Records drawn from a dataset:

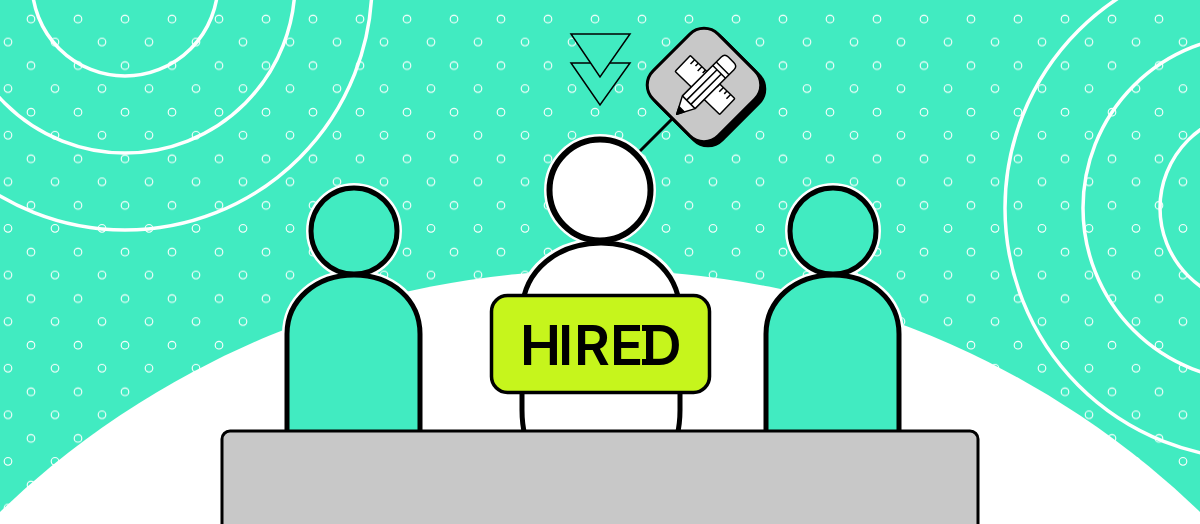
<!DOCTYPE html>
<html lang="en">
<head>
<meta charset="utf-8">
<title>Hired</title>
<style>
:root {
  --mint: #41ebc1;
  --lime: #c6f51c;
  --grey: #c8c8c8;
  --ink: #000;
  --paper: #fff;
}
html, body { margin: 0; overflow: hidden; }
.banner { display: block; width: 1200px; height: 524px; background: var(--mint); }
.dot { fill: none; stroke: var(--paper); stroke-width: 1.1; }
.rings { fill: none; stroke: var(--paper); stroke-width: 3.5; }
.halo { fill: none; stroke: var(--paper); stroke-width: 10; }
.line { stroke: var(--ink); stroke-width: 5; }
.mint { fill: var(--mint); }
.paper { fill: var(--paper); }
.grey { fill: var(--grey); }
.lime { fill: var(--lime); }
.thin { stroke: var(--ink); stroke-width: 1.5; }
.medium { stroke: var(--ink); stroke-width: 3; }
.heavy { stroke: var(--ink); stroke-width: 6; }
.sign-text { font: 600 55px Inter, "Liberation Sans", sans-serif; fill: var(--ink); }
</style>
</head>
<body>
<svg class="banner" viewBox="0 0 1200 524" role="img" aria-label="Three candidates behind a desk, the middle one holding a sign that says hired">
  <defs>
    <pattern id="dots" width="47" height="46.6" patternUnits="userSpaceOnUse">
      <circle class="dot" cx="31" cy="19" r="3.8"/>
      <circle class="dot" cx="8" cy="42" r="3.8"/>
    </pattern>
    <g id="candidate">
      <path class="halo" d="M287 440V334C287 300 316 275 354 275S420 300 420 334V440"/>
      <circle class="halo" cx="354" cy="231" r="43"/>
      <path class="mint line" d="M287 440V334C287 300 316 275 354 275S420 300 420 334V440"/>
      <circle class="mint line" cx="354" cy="231" r="43"/>
    </g>
  </defs>

  <g id="background">
    <rect width="1200" height="524" fill="url(#dots)"/>
    <g class="rings">
      <circle cx="125" cy="-17" r="93"/>
      <circle cx="125" cy="-17" r="170"/>
      <circle cx="125" cy="-17" r="247"/>
      <circle cx="1256" cy="208" r="96"/>
      <circle cx="1256" cy="208" r="173"/>
      <circle cx="1256" cy="208" r="251"/>
    </g>
    <circle class="paper" cx="600" cy="1135" r="865"/>
  </g>

  <g id="arrows" class="mint thin">
    <path d="M571 63H630L600 105Z"/>
    <path d="M571 34H630L600 77Z"/>
  </g>

  <g id="skill-badge">
    <path class="medium" d="M638 153L674 117"/>
    <rect class="medium" x="662" y="43" width="92" height="92" rx="20" transform="rotate(45 708 89)"/>
    <rect class="grey medium" x="658" y="39" width="92" height="92" rx="20" transform="rotate(45 704 85)"/>
    <g id="ruler" class="paper thin" transform="translate(705 85) rotate(44)">
      <rect x="-31" y="-11" width="62" height="22" rx="1"/>
      <path d="M-25-11v6M-20-11v4M-15-11v6M-10-11v4M10-11v4M15-11v6M20-11v4M25-11v6"/>
    </g>
    <g id="pencil" class="paper thin" transform="translate(705 86) rotate(-45)" stroke-linejoin="round">
      <path d="M-40 0L-23-9H32Q37-9 37-4V4Q37 9 32 9H-23Z"/>
      <path d="M-23-9V9M-23-3H20M-23 3H20M20-9V9M25-9V9" fill="none"/>
      <path d="M-40 0L-33-3.5V3.5Z" fill="var(--ink)"/>
    </g>
  </g>

  <use href="#candidate"/>
  <use href="#candidate" x="479"/>

  <g id="hired-candidate">
    <path class="halo" d="M523 300C529 266 560 243 601 243S673 266 679 300"/>
    <circle class="halo" cx="600" cy="190" r="51"/>
    <path class="paper line" d="M525 436Q522 424 522 410V310C524 270 558 243 601 243S678 270 680 310V410Q680 424 677 436"/>
    <circle class="paper heavy" cx="600" cy="190" r="50.5"/>
  </g>

  <g id="sign">
    <rect class="lime medium" x="491.5" y="295.5" width="218" height="97" rx="16" style="stroke-width:3.5"/>
    <text class="sign-text" x="520 558 574 610 642" y="365">HIRED</text>
    <path d="M642 325h8v6h-8zM642 359h8v6h-8z"/>
  </g>

  <rect id="desk" class="grey medium" x="222" y="431" width="756" height="120" rx="8"/>
</svg>
</body>
</html>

What the task asks >> Write the records above out again exactly, with no pictures in your copy.

Task response >>
<!DOCTYPE html>
<html lang="en">
<head>
<meta charset="utf-8">
<title>Hired</title>
<style>
:root {
  --mint: #41ebc1;
  --lime: #c6f51c;
  --grey: #c8c8c8;
  --ink: #000;
  --paper: #fff;
}
html, body { margin: 0; overflow: hidden; }
.banner { display: block; width: 1200px; height: 524px; background: var(--mint); }
.dot { fill: none; stroke: var(--paper); stroke-width: 1.1; }
.rings { fill: none; stroke: var(--paper); stroke-width: 3.5; }
.halo { fill: none; stroke: var(--paper); stroke-width: 10; }
.line { stroke: var(--ink); stroke-width: 5; }
.mint { fill: var(--mint); }
.paper { fill: var(--paper); }
.grey { fill: var(--grey); }
.lime { fill: var(--lime); }
.thin { stroke: var(--ink); stroke-width: 1.5; }
.medium { stroke: var(--ink); stroke-width: 3; }
.heavy { stroke: var(--ink); stroke-width: 6; }
.sign-text { font: 600 55px Inter, "Liberation Sans", sans-serif; fill: var(--ink); }
</style>
</head>
<body>
<svg class="banner" viewBox="0 0 1200 524" role="img" aria-label="Three candidates behind a desk, the middle one holding a sign that says hired">
  <defs>
    <pattern id="dots" width="47" height="46.6" patternUnits="userSpaceOnUse">
      <circle class="dot" cx="31" cy="19" r="3.8"/>
      <circle class="dot" cx="8" cy="42" r="3.8"/>
    </pattern>
    <g id="candidate">
      <path class="halo" d="M287 440V334C287 300 316 275 354 275S420 300 420 334V440"/>
      <circle class="halo" cx="354" cy="231" r="43"/>
      <path class="mint line" d="M287 440V334C287 300 316 275 354 275S420 300 420 334V440"/>
      <circle class="mint line" cx="354" cy="231" r="43"/>
    </g>
  </defs>

  <g id="background">
    <rect width="1200" height="524" fill="url(#dots)"/>
    <g class="rings">
      <circle cx="125" cy="-17" r="93"/>
      <circle cx="125" cy="-17" r="170"/>
      <circle cx="125" cy="-17" r="247"/>
      <circle cx="1256" cy="208" r="96"/>
      <circle cx="1256" cy="208" r="173"/>
      <circle cx="1256" cy="208" r="251"/>
    </g>
    <circle class="paper" cx="600" cy="1135" r="865"/>
  </g>

  <g id="arrows" class="mint thin">
    <path d="M571 63H630L600 105Z"/>
    <path d="M571 34H630L600 77Z"/>
  </g>

  <g id="skill-badge">
    <path class="medium" d="M638 153L674 117"/>
    <rect class="medium" x="662" y="43" width="92" height="92" rx="20" transform="rotate(45 708 89)"/>
    <rect class="grey medium" x="658" y="39" width="92" height="92" rx="20" transform="rotate(45 704 85)"/>
    <g id="ruler" class="paper thin" transform="translate(705 85) rotate(44)">
      <rect x="-31" y="-11" width="62" height="22" rx="1"/>
      <path d="M-25-11v6M-20-11v4M-15-11v6M-10-11v4M10-11v4M15-11v6M20-11v4M25-11v6"/>
    </g>
    <g id="pencil" class="paper thin" transform="translate(705 86) rotate(-45)" stroke-linejoin="round">
      <path d="M-40 0L-23-9H32Q37-9 37-4V4Q37 9 32 9H-23Z"/>
      <path d="M-23-9V9M-23-3H20M-23 3H20M20-9V9M25-9V9" fill="none"/>
      <path d="M-40 0L-33-3.5V3.5Z" fill="var(--ink)"/>
    </g>
  </g>

  <use href="#candidate"/>
  <use href="#candidate" x="479"/>

  <g id="hired-candidate">
    <path class="halo" d="M523 300C529 266 560 243 601 243S673 266 679 300"/>
    <circle class="halo" cx="600" cy="190" r="51"/>
    <path class="paper line" d="M525 436Q522 424 522 410V310C524 270 558 243 601 243S678 270 680 310V410Q680 424 677 436"/>
    <circle class="paper heavy" cx="600" cy="190" r="50.5"/>
  </g>

  <g id="sign">
    <rect class="lime medium" x="491.5" y="295.5" width="218" height="97" rx="16" style="stroke-width:3.5"/>
    <text class="sign-text" x="520 558 574 610 642" y="365">HIRED</text>
    <path d="M642 325h8v6h-8zM642 359h8v6h-8z"/>
  </g>

  <rect id="desk" class="grey medium" x="222" y="431" width="756" height="120" rx="8"/>
</svg>
</body>
</html>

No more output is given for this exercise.